“The new tanker will be a significant enhancement in capability. It will increase the NZDF’s ability to support and sustain Navy, Army and Air Force operations at home and further afield.
“The tanker will be able to store a large amount of fuel, including aviation fuel, store supplies and ammunition, and accommodate an NH90 or Seasprite helicopter.
“This capability is needed as the NZDF has more ships which can embark new helicopters, and it is crucial that the tanker can support the Joint Task Force as set out in the 2010 Defence White Paper.
“Possible winterisation features will also be considered which could enable the tanker to resupply bases in Antarctica.”
HMNZS Endeavour will reach the end of her service life in 2018. Maintenance costs are increasing, and the vessel will face non-compliance issues with new international maritime regulations.
The request for tender is expected to be issued by the Ministry of Defence in early 2015. A final recommendation will be made to Cabinet in mid-2016.
Any further update on this? The UK MoD awarded their contract in 2012 for the construction of four 37,000t Tide-class (MARS) tankers, with the first ship to be delivered in October 2015, and final vessel due in April 2017 by Daewoo Shipbuilding and Marine Engineering, South Korea. If our MoD is waiting until 2015 to tender and only making final recommendation by mid-2016 - then there does not seem any time planned to get the contract awarded, vessel constructed, sea trialed and into initial operation before the HMNZS Endeavour reaches end of life in 2018? Or are they looking to buy second-hand or a commercial lease to fit the time window?

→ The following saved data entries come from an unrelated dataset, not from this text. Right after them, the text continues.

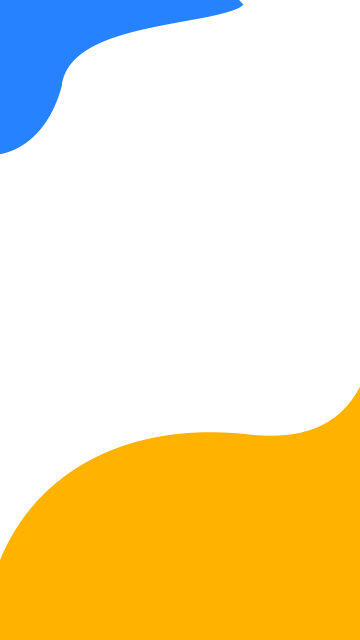
Reproduce this background procedurally as a Shadertoy shader.

```glsl
// Flat white backdrop with an orange wave below and a blue blob in the upper left corner.

vec2 bezier(vec2 a, vec2 b, vec2 c, vec2 d, float t) {
    float s = 1.0 - t;
    return s * s * s * a + 3.0 * s * t * (s * b + t * c) + t * t * t * d;
}

// Height of a left-to-right cubic curve at x, found by bisection
float curveHeight(float x, vec2 a, vec2 b, vec2 c, vec2 d) {
    float t = 0.5;
    for (float stride = 0.25; stride > 1e-6; stride *= 0.5)
        t += bezier(a, b, c, d, t).x < x ? stride : -stride;
    return bezier(a, b, c, d, t).y;
}

// Smooth coverage of the region where the field is positive
float coverage(float field) {
    float pixelStep = length(vec2(dFdx(field), dFdy(field)));
    return clamp(0.5 + field / max(pixelStep, 1e-6), 0.0, 1.0);
}

float waveHeight(float x) {
    vec2 joint = vec2(0.683, 0.3216);
    float hill = curveHeight(x, vec2(0.0, 0.125), vec2(0.111, 0.276), vec2(0.382, 0.340), joint);
    float rise = curveHeight(x, joint, vec2(0.845, 0.311), vec2(0.944, 0.336), vec2(1.0, 0.396));
    return x < joint.x ? hill : rise;
}

float blobHeight(float x) {
    vec2 waist = vec2(0.171, 0.8646), neck = vec2(0.537, 0.9694);
    float lobe = curveHeight(x, vec2(0.0, 0.759), vec2(0.081, 0.768), vec2(0.1435, 0.807), waist);
    float arch = curveHeight(x, waist, vec2(0.185, 0.9375), vec2(0.382, 0.953), neck);
    float tip = curveHeight(x, neck, vec2(0.6065, 0.976), vec2(0.6735, 0.9857), vec2(0.6748, 0.9935));
    return x < waist.x ? lobe : (x < neck.x ? arch : tip);
}

void mainImage(out vec4 fragColor, in vec2 fragCoord) {
    vec2 uv = fragCoord / iResolution.xy;
    vec3 color = vec3(1.0);

    // Orange wave
    float wave = coverage(waveHeight(uv.x) - uv.y);
    color = mix(color, vec3(1.0, 0.70, 0.0), wave);

    // Blue blob, its tip trimmed by a slanted edge
    float blob = coverage(uv.y - blobHeight(uv.x));
    float trim = coverage(0.6748 - 1.6 * (uv.y - 0.9935) - uv.x);
    color = mix(color, vec3(0.15, 0.51, 1.0), min(blob, trim));

    fragColor = vec4(color, 1.0);
}
```
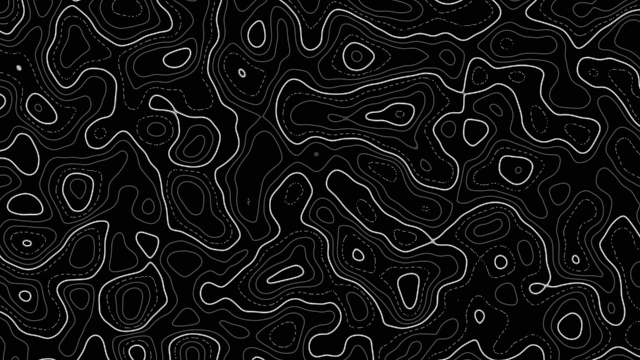
Reproduce this pattern procedurally as a Shadertoy shader.

```glsl
// Topographic contour map: white index contours, thin grey contours and dashed
// ones on black. A smooth noise height field is cut into levels, and each level
// line is drawn from its distance, estimated as height offset over slope.

#define RELIEF_SCALE 6.6     // hills per canvas height
#define LEVELS 7.2           // contour levels per unit of relief
#define LEVEL_SHIFT 0.35     // moves all levels up or down
#define BOLD_WIDTH 0.0040    // line widths, in canvas heights
#define THIN_WIDTH 0.0025
#define DASH_LENGTH 0.0165   // one dash plus one gap
#define DASH_FILL 0.60       // share of the dash in its period
#define SOFTNESS 1.35        // edge filter width, in pixels

const float TAU = 6.2831853;
const vec3 GROUND = vec3(0.008);
const vec3 BOLD_INK = vec3(0.84);
const vec3 THIN_INK = vec3(0.38);
const vec3 DASH_INK = vec3(0.46);

// Random unit vector for a lattice point
vec2 latticeGradient(vec2 cell) {
    vec3 q = fract(vec3(cell.xyx) * vec3(0.1031, 0.1030, 0.0973));
    q += dot(q, q.yzx + 33.33);
    float angle = TAU * fract((q.x + q.y) * q.z);
    return vec2(cos(angle), sin(angle));
}

// Gradient noise with quintic blending
float gradientNoise(vec2 p) {
    vec2 cell = floor(p), f = p - cell;
    vec2 blend = f * f * f * (f * (f * 6.0 - 15.0) + 10.0);
    vec2 e = vec2(0.0, 1.0);
    float a = dot(latticeGradient(cell), f);
    float b = dot(latticeGradient(cell + e.yx), f - e.yx);
    float c = dot(latticeGradient(cell + e.xy), f - e.xy);
    float d = dot(latticeGradient(cell + e.yy), f - e.yy);
    return mix(mix(a, b, blend.x), mix(c, d, blend.x), blend.y);
}

// Height in contour levels: hills, broad slopes and small irregularities
float terrain(vec2 p) {
    vec2 q = p * RELIEF_SCALE + 40.0;
    float relief = gradientNoise(q)
                 + 0.50 * gradientNoise(q * 0.47 + 17.3)
                 + 0.17 * gradientNoise(q * 2.03 + 71.9);
    return relief * LEVELS + LEVEL_SHIFT;
}

// Share of a filter footprint covered by a line of the given width
float lineCoverage(float dist, float width, float footprint) {
    float h = 0.5 * width, r = 0.5 * footprint;
    return max(min(dist + r, h) - max(dist - r, -h), 0.0) / footprint;
}

// Dashes measured along the contour, whose direction is snapped to sectors
float dashMask(vec2 p, vec2 slope, float footprint) {
    float sector = TAU / 28.0;
    float angle = round(atan(slope.x, -slope.y) / sector) * sector;
    float along = dot(p, vec2(cos(angle), sin(angle))) / DASH_LENGTH;
    float fromCentre = abs(fract(along) - 0.5) * DASH_LENGTH;
    float edge = 0.5 * DASH_FILL * DASH_LENGTH;
    return clamp(0.5 + (edge - fromCentre) / footprint, 0.0, 1.0);
}

void mainImage(out vec4 fragColor, in vec2 fragCoord) {
    vec2 p = fragCoord / iResolution.y;
    float footprint = SOFTNESS / iResolution.y;

    // Height and slope
    vec2 e = vec2(0.0008, 0.0);
    float height = terrain(p);
    vec2 slope = vec2(terrain(p + e.xy) - terrain(p - e.xy),
                      terrain(p + e.yx) - terrain(p - e.yx)) / (2.0 * e.x);

    // Nearest level and the distance to its line
    float level = round(height);
    float dist = abs(height - level) / max(length(slope), 9.0);
    float kind = mod(level, 4.0);

    // Cycle of four: bold, thin, thin, dashed
    vec3 ink = THIN_INK;
    float width = THIN_WIDTH;
    float mask = 1.0;
    if (kind < 0.5) {
        ink = BOLD_INK;
        width = BOLD_WIDTH;
    } else if (kind > 2.5) {
        ink = DASH_INK;
        mask = dashMask(p, slope, footprint);
    }

    float cover = mask * lineCoverage(dist, width, footprint);
    fragColor = vec4(mix(GROUND, ink, cover), 1.0);
}
```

The Australians were lucky they picked up the HMAS Choules in time (and at a bargain) to replace their "end of life" landing ships HMAS Manoora and HMAS Kanimbla. Lets hope NZ avoids such a similar predicament occurring over our replenishment vessel.
Yet more woes for Canada's navy. Lets hope NZ MOD avoids this predicament with NZDF's own Endeavour replacement.
At the end of September reported that having left too late(read: procrastinated) their decision on buying ships to replace their dated replenishment vessels. The Canadian Navy now have to ask to NATO and US to help bridge the gap because their 2 existing 'Oilers' have 'run out of steam' and cant be put back out to sea to support the rest of their fleet. To add insult to injury, 2 guided missile frigates also had to be parked for similar reasons.
The tender specifies a range of 6,450 nautical miles at 16 knots (Endeavour has a range of 10,000 nautical miles and can attain 14 knots) and requires the new ship to spend up to 160 days at sea each year and 60 days alongside...